Mellon Foundation Recognizes Syracuse Black/Arab Racial Justice Research Project
Professors Carol Fadda and Dana Olwan will examine the impact of racism and discrimination on the interconnected histories and lived experiences of Arab and Black communities living in the city of Syracuse.
Associate Professors Carol Fadda and Dana Olwan’s project “Black-Arab Relationalities: Confronting Racism, Narrating Solidarities” will examine the impact of racism and discrimination on the interconnected histories and lived experiences of Arab and Black communities living in the city of Syracuse. The project is supported by a $500,000 award from the Mellon Foundation’s Higher Learning initiative. Fadda and Olwan will use the information gathered in Syracuse to study racial politics in the United States.
Fadda is an associate professor of English who holds faculty affiliations with the Department of Women’s and Gender Studies and the Middle Eastern Studies program. Olwan is an associate professor in the Department of Women’s and Gender Studies and is affiliated with the Middle Eastern Studies and the Native American and Indigenous Studies programs.
According to Fadda and Olwan, the project’s focus emerges directly from the racial and socioeconomic conditions shaping the politics, histories and realities of the city of Syracuse and Syracuse University. Located on the traditional territories of the Onondaga Nation, the city of Syracuse is home to one of the oldest Black communities in the U.S. that dates to the early 19th century. In the past two decades, and against the backdrop of urban racism, declining employment opportunities and increased poverty for racialized communities, Syracuse has served as a point of arrival and settlement for immigrant and refugee communities from various countries, including Syria, Iraq, Sudan and Somalia. As such, Syracuse “is a microcosm of national racial structures and hierarchies that are constituted through the geographic separation of communities in relation to their racial, ethnic, and national origins,” Fadda and Olwan say. Expressing their investment in this initiative, they state: “As non-Black Arab feminist and humanities scholars, we focus on Black and Arab relationalities within the city of Syracuse, where we both live and work, to develop ethical, non-hierarchical and accountable solidarity politics integral to anti-racist work.”
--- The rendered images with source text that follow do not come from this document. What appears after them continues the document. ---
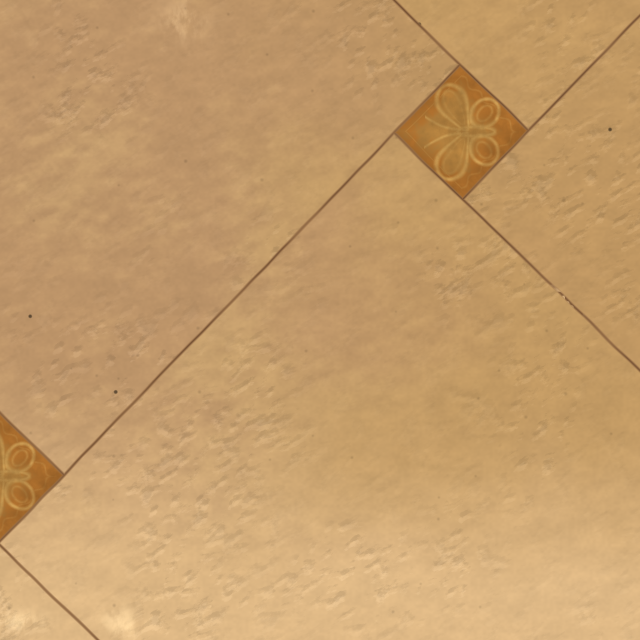
This texture is drawn by a WebGL 1 fragment shader. Its source:

```glsl
precision highp float;
uniform vec2 u_resolution;

const float SLAB = 0.8915;
const float INSET = 0.149;
const vec2 INSET_CENTER = vec2(0.721, 0.794);
const float TILT = 0.803;

const vec3 ROSE = vec3(0.742, 0.582, 0.412);
const vec3 HONEY = vec3(0.788, 0.638, 0.440);
const vec3 OCHRE = vec3(0.752, 0.592, 0.372);
const vec3 CREAM = vec3(0.875, 0.725, 0.525);
const vec3 GROUT = vec3(0.60, 0.44, 0.29);
const vec3 GROUT_CORE = vec3(0.40, 0.27, 0.17);
const vec3 GLAZE = vec3(0.64, 0.41, 0.17);
const vec3 GLAZE_TAN = vec3(0.68, 0.49, 0.24);
const vec3 GLAZE_LINE = vec3(0.77, 0.60, 0.33);

float hash(vec2 p) {
  return fract(sin(dot(p, vec2(127.1, 311.7))) * 43758.5453);
}

float noise(vec2 p) {
  vec2 i = floor(p), f = fract(p);
  f = f * f * (3.0 - 2.0 * f);
  return mix(mix(hash(i), hash(i + vec2(1, 0)), f.x),
             mix(hash(i + vec2(0, 1)), hash(i + vec2(1, 1)), f.x), f.y);
}

float fbm(vec2 p) {
  float sum = 0.0, amp = 0.5;
  for (int i = 0; i < 5; i++) {
    sum += amp * noise(p);
    p = mat2(1.6, 1.2, -1.2, 1.6) * p + 7.3;
    amp *= 0.5;
  }
  return sum;
}

vec2 rotate(vec2 p, float a) {
  float c = cos(a), s = sin(a);
  return vec2(c * p.x + s * p.y, c * p.y - s * p.x);
}

float box(vec2 p, float halfSide) {
  vec2 d = abs(p) - halfSide;
  return length(max(d, 0.0)) + min(max(d.x, d.y), 0.0);
}

float ellipse(vec2 p, vec2 r) {
  float k = length(p / r);
  return k * (k - 1.0) / max(length(p / (r * r)), 0.001);
}

float fill(float d, float soft) { return 1.0 - smoothstep(-soft, soft, d); }

float stroke(float d, float width, float soft) { return fill(abs(d) - width, soft); }

float glow(vec2 p, vec2 center, vec2 size) {
  vec2 q = (p - center) / size;
  return exp(-dot(q, q));
}

// Scattered round pits, one candidate per cell
float pits(vec2 p, float cells, float density, float radius, float soft) {
  vec2 id = floor(p * cells);
  vec2 spot = 0.25 + 0.5 * vec2(hash(id + 3.1), hash(id + 8.7));
  float d = length(fract(p * cells) - spot) / cells;
  return step(hash(id), density) * fill(d - radius * (0.5 + hash(id + 5.0)), soft);
}

vec3 stone(vec2 uv, vec2 seed, float px) {
  vec2 p = uv + seed;
  float cloud = fbm(p * 3.5), grain = fbm(rotate(p, 0.3) * vec2(38.0, 62.0));
  vec3 col = mix(ROSE, HONEY, smoothstep(0.25, 0.7, cloud + 0.35 * (grain - 0.5)));
  float warm = smoothstep(0.35, 1.0, uv.x + 0.25 * uv.y + 0.5 * (cloud - 0.5));
  col = mix(col, OCHRE, 0.75 * warm);
  col = mix(col, CREAM, smoothstep(0.42, 0.02, uv.y + 0.25 * (cloud - 0.5)));
  // Fine mottling and small slanted chips
  col *= 1.0 + 0.09 * (grain - 0.48) + 0.025 * (noise(p * 210.0) - 0.5);
  vec2 slant = rotate(p, 0.5) * vec2(52.0, 105.0);
  float patches = smoothstep(0.42, 0.7, fbm(p * 7.0 + 20.0));
  float chips = fbm(slant);
  col *= 1.0 - (0.02 + 0.06 * patches) * smoothstep(0.52, 0.72, chips);
  col += (0.01 + 0.035 * patches) * smoothstep(0.52, 0.72, fbm(slant + vec2(0.3, 0.7)));
  col *= 1.0 - 0.5 * pits(p, 7.0, 0.13, 0.0019, px);
  return col * (1.0 - 0.12 * pits(p, 30.0, 0.04, 0.0015, 1.5 * px));
}

// Butterfly on glaze; corners of the diamond lie at distance 1
vec3 insetTile(vec2 q, float soft) {
  float wear = fbm(q * 7.0 + 4.0);
  float diamond = abs(q.x) + abs(q.y);
  vec3 col = mix(GLAZE_TAN, GLAZE, smoothstep(0.4, 0.8, diamond + 0.6 * (wear - 0.5) + 0.25 * q.x));
  vec2 m = vec2(q.x, abs(q.y));
  vec2 fore = rotate(m - vec2(-0.09, 0.35), 2.05);
  fore.y /= 0.6 + 0.75 * smoothstep(-0.35, 0.25, fore.x);
  float foreWing = ellipse(fore, vec2(0.37, 0.18));
  float hindWing = ellipse(rotate(m - vec2(0.34, 0.27), 0.9), vec2(0.23, 0.19));
  float body = ellipse(m - vec2(0.22, 0.0), vec2(0.27, 0.07));
  float wings = min(foreWing, hindWing);
  col = mix(col, GLAZE, 0.6 * fill(hindWing + 0.06, soft));
  col = mix(col, GLAZE_TAN, 0.7 * fill(foreWing + 0.06, soft));
  float lines = max(stroke(wings, 0.024, soft), stroke(body, 0.022, soft));
  lines = max(lines, 0.55 * stroke(hindWing + 0.1, 0.016, soft));
  lines = max(lines, 0.35 * stroke(foreWing + 0.09, 0.014, soft));
  // Feelers and leafy border
  float feeler = m.y - 0.03 - 0.65 * pow(max(-m.x, 0.0), 2.0);
  lines = max(lines, stroke(feeler, 0.018, soft) * step(-0.55, m.x) * step(m.x, 0.0));
  float leaf = diamond - 0.82 - 0.05 * sin(15.0 * (m.x - m.y));
  lines = max(lines, 0.3 * stroke(leaf, 0.02, soft));
  col = mix(col, GLAZE_LINE, lines * (0.35 + 0.7 * wear));
  return col * (0.86 + 0.28 * wear);
}

void main() {
  vec2 uv = gl_FragCoord.xy / u_resolution;
  float px = 1.0 / min(u_resolution.x, u_resolution.y);
  vec2 p = rotate(uv - INSET_CENTER, TILT);
  p += 0.002 * (vec2(noise(uv * 24.0), noise(uv * 24.0 + 9.0)) - 0.5);

  // Pinwheel lattice of slabs and small insets
  vec2 stepA = vec2(SLAB, -INSET), stepB = vec2(INSET, SLAB);
  vec2 base = floor(vec2(dot(p, stepA), dot(p, stepB)) / dot(stepA, stepA) + 0.5);
  float joint = 1.0, insetDist = 1.0;
  vec2 slabId = vec2(0.0), insetPos = vec2(0.0);
  for (int j = -1; j <= 1; j++) {
    for (int i = -1; i <= 1; i++) {
      vec2 id = base + vec2(float(i), float(j));
      vec2 local = p - id.x * stepA - id.y * stepB;
      float slab = box(local - 0.5 * vec2(INSET + SLAB, SLAB - INSET), 0.5 * SLAB);
      float small = box(local, 0.5 * INSET);
      joint = min(joint, abs(slab));
      if (slab < 0.0) slabId = id;
      if (small < insetDist) { insetDist = small; insetPos = local; }
    }
  }

  vec3 col = stone(uv, slabId * 3.7, px);
  col *= 0.99 + 0.02 * hash(slabId + 2.0);
  float diagonal = INSET * 0.7071;
  vec3 glaze = insetTile(rotate(insetPos, -TILT) / diagonal, 1.6 * px / diagonal);
  col = mix(col, glaze, fill(insetDist, 1.3 * px));

  // Worn joints with a dark core of uneven strength
  float wear = smoothstep(0.15, 0.85, noise(uv * 17.0 + 3.0));
  float edge = 0.0016;
  col = mix(col, GROUT, 0.8 * fill(joint - 0.0024, edge));
  col = mix(col, GROUT_CORE, (0.3 + 0.5 * wear) * fill(joint - 0.001, edge));
  float glint = glow(uv, vec2(0.89, 0.545), vec2(0.03)) * smoothstep(0.5, 0.8, noise(uv * 150.0));
  col = mix(col, CREAM, glint * fill(joint - 0.002, edge));

  // Soft lamp reflections
  float shine = glow(uv, vec2(0.286, 0.967), vec2(0.035, 0.03))
              + glow(uv, vec2(0.19, 0.026), vec2(0.03, 0.025))
              + glow(uv, vec2(0.03, 0.03), vec2(0.035, 0.015));
  col += vec3(0.14, 0.14, 0.12) * shine * smoothstep(0.25, 0.7, fbm(uv * vec2(60.0, 35.0)));
  gl_FragColor = vec4(clamp(col, 0.0, 1.0), 1.0);
}
```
Three Focal Points
Fadda and Olwan will focus their work over the three-year initiative in a trio of arenas: community-building and support; pedagogical transformation; and living partnerships and collaborations. The activities through which they plan to accomplish those goals include:
- Engaging the intersecting histories and realities of Arab and Black communities in Syracuse
- Developing collaborative spaces that highlight the relations between Black and Arab local communities as informed by the city’s racial histories, current realities and future trajectories
- Supporting solidarity among those communities through pedagogical, scholarly and community-based interventions
- Creating multiple constituencies of partnerships and sustainable community relations within the University, the city of Syracuse and beyond
- Inviting local Black and Arab communities to share their histories and stories for a living archive of materials that capture the rich, interconnected and shifting relations among these communities
- Rethinking modes used to generate knowledge at institutions of higher learning through collaborations with community partners
Local, National Value
University Vice President for Research Duncan Brown says the Mellon Foundation’s recognition of Fadda and Olwan’s work demonstrates the importance of humanities research and the impact of their scholarship in improving people’s lives. “The community-based, locally invested work that Professors Fadda and Olwan are undertaking will engage the University’s neighbors in discussing pressing issues in American racial politics and policy. The knowledge the project will produce will help communities across the United States improve racial and multi-cultural understanding,” Brown says.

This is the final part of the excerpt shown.